== Records for this task ==

---------------

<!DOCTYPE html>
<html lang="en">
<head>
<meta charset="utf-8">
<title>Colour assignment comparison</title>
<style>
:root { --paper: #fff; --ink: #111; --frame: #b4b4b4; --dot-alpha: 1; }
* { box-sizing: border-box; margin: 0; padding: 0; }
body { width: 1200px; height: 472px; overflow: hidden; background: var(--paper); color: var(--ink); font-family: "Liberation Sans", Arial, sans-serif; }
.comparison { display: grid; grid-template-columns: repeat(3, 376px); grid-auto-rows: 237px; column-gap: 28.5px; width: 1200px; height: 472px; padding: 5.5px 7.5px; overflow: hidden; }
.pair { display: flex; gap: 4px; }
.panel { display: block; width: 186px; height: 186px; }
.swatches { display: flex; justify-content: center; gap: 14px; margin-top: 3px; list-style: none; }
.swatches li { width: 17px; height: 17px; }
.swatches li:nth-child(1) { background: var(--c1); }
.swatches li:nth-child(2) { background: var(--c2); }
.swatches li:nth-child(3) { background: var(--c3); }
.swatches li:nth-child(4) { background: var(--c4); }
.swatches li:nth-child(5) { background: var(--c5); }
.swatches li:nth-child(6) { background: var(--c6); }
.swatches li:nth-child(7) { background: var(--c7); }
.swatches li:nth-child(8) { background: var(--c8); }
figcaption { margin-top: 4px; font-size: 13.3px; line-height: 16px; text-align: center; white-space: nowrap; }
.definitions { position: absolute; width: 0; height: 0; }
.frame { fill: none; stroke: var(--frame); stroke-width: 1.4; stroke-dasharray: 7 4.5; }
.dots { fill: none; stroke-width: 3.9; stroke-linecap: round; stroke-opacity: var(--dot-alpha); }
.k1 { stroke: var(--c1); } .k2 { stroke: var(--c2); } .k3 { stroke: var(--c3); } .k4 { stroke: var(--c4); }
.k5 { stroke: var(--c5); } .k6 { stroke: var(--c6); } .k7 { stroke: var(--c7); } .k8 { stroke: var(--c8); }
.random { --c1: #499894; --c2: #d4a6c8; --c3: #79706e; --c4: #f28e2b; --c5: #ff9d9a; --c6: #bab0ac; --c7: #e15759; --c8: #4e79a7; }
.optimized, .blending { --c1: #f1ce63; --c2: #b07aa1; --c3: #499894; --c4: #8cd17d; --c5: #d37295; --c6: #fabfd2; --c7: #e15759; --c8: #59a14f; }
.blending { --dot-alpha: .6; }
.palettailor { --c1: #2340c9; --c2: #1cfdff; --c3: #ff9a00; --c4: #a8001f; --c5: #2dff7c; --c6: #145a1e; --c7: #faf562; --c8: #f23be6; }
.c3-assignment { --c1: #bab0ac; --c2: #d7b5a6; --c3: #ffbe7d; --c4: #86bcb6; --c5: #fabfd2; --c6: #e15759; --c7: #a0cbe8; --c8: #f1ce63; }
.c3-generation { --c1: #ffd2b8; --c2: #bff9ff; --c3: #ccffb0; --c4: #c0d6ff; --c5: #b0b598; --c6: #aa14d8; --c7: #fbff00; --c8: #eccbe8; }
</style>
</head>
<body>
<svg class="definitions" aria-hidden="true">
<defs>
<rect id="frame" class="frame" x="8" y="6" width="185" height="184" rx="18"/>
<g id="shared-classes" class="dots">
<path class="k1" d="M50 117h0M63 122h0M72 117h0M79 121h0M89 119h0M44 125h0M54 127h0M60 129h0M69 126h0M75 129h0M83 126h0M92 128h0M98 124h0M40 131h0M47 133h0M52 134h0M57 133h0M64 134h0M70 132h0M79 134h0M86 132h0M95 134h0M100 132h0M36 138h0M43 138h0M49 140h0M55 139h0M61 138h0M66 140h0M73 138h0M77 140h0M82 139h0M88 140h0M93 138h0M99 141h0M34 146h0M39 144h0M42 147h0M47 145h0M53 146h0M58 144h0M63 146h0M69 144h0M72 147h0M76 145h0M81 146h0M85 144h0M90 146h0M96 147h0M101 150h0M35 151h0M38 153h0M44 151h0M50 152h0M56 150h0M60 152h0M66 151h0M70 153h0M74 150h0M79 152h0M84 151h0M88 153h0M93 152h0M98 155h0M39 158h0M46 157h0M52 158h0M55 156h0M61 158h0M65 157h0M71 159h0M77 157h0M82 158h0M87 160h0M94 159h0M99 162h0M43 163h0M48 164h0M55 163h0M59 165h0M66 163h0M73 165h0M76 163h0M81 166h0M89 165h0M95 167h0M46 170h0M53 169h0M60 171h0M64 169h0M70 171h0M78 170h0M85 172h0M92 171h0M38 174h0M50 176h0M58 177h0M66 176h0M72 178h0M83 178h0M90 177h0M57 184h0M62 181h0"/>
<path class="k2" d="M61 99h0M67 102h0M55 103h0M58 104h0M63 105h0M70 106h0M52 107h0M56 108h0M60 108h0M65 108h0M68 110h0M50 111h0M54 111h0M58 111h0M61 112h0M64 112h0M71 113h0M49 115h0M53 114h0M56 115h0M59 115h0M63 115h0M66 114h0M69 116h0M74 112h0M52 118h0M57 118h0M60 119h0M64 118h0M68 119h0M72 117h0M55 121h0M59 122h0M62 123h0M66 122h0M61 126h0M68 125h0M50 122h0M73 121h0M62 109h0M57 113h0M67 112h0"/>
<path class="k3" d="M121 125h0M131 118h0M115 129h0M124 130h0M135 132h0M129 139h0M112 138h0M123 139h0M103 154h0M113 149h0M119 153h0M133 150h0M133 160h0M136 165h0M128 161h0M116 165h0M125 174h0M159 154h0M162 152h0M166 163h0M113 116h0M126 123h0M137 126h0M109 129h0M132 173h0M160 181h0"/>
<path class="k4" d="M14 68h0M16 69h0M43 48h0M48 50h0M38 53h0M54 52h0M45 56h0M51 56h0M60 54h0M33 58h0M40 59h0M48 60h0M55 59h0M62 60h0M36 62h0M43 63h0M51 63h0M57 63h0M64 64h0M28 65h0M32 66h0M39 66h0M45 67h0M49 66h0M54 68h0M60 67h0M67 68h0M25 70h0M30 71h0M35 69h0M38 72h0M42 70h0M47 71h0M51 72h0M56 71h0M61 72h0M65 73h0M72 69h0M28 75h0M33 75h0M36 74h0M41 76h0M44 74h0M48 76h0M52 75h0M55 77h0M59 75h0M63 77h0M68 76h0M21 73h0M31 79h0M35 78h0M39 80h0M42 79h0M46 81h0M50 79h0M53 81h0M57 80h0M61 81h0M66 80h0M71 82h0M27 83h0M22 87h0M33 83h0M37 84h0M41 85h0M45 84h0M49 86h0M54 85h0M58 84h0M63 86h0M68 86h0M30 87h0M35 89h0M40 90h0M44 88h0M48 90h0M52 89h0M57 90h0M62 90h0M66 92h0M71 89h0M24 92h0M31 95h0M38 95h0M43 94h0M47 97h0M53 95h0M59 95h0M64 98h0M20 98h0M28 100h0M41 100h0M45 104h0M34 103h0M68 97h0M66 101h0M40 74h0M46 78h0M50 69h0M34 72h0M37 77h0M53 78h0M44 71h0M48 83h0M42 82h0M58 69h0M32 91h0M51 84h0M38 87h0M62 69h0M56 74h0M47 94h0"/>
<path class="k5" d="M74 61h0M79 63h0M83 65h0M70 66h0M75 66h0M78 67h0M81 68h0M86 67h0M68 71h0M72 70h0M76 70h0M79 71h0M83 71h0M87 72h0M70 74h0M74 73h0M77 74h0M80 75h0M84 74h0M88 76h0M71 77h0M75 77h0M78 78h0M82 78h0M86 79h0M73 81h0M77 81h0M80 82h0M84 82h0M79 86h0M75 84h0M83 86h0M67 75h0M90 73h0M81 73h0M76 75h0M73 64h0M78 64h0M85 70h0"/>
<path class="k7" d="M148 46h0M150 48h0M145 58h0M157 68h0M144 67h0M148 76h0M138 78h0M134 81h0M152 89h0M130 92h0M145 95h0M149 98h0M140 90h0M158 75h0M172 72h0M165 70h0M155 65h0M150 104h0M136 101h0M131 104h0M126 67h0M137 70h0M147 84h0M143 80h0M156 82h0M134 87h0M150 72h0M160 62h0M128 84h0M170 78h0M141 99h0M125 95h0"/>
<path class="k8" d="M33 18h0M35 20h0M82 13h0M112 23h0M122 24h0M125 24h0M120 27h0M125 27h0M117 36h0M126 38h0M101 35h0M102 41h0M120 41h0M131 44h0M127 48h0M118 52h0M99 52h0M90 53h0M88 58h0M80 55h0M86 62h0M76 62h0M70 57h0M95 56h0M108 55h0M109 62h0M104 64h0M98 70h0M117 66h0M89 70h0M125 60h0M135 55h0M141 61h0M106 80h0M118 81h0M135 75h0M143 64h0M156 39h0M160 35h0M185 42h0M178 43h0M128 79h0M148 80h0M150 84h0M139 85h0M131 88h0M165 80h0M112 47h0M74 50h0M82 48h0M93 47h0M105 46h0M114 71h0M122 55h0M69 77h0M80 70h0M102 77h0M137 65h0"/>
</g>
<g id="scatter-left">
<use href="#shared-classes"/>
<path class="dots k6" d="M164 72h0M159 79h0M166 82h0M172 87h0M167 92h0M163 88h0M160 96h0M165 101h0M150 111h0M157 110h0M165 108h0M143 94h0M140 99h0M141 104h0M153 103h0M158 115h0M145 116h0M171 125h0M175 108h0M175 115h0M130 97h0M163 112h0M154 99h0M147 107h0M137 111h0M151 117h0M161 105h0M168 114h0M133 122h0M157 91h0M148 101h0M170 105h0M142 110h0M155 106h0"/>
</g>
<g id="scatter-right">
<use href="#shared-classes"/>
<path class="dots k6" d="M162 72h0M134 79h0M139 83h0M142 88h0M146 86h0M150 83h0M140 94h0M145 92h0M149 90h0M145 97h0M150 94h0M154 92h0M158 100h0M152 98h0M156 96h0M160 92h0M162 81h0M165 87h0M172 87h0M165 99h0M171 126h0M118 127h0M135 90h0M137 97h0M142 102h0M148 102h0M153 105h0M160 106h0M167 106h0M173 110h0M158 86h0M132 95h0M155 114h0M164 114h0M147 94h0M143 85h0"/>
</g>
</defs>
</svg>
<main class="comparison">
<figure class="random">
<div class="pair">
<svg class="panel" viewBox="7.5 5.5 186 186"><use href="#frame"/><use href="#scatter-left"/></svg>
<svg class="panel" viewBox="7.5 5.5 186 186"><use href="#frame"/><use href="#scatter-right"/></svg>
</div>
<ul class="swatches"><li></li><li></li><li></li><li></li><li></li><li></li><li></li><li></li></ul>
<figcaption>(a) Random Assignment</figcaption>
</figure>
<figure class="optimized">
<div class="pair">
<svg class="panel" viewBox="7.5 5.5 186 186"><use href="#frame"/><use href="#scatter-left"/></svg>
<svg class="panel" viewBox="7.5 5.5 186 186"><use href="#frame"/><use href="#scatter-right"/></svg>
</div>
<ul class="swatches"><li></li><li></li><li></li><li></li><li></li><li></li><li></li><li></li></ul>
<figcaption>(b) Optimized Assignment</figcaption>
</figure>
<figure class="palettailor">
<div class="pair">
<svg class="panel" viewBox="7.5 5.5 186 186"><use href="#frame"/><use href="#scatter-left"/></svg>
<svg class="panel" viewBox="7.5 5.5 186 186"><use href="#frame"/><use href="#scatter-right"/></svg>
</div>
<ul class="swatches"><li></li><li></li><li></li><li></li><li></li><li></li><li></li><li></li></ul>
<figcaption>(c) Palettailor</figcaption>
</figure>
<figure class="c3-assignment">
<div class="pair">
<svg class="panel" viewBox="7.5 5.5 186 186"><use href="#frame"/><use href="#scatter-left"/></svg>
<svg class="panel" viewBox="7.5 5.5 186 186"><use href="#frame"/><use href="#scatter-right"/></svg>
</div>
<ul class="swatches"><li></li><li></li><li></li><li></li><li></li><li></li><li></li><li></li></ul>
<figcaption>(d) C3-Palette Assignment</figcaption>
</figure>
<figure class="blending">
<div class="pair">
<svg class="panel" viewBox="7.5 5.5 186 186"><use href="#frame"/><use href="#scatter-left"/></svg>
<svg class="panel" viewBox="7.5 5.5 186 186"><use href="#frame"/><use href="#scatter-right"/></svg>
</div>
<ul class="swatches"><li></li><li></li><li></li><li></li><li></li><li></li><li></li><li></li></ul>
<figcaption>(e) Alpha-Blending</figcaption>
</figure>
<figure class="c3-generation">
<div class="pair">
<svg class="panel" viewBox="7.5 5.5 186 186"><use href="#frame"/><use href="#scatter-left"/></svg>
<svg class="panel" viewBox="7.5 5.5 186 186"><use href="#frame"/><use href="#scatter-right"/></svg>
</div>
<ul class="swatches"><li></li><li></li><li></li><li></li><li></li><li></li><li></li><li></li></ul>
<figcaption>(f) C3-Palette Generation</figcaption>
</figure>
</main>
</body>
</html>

---------------

== The task ==
Once you have found every line above holding the word "comparison", copy those lines.

== Exercise response ==
<title>Colour assignment comparison</title>
.comparison { display: grid; grid-template-columns: repeat(3, 376px); grid-auto-rows: 237px; column-gap: 28.5px; width: 1200px; height: 472px; padding: 5.5px 7.5px; overflow: hidden; }
<main class="comparison">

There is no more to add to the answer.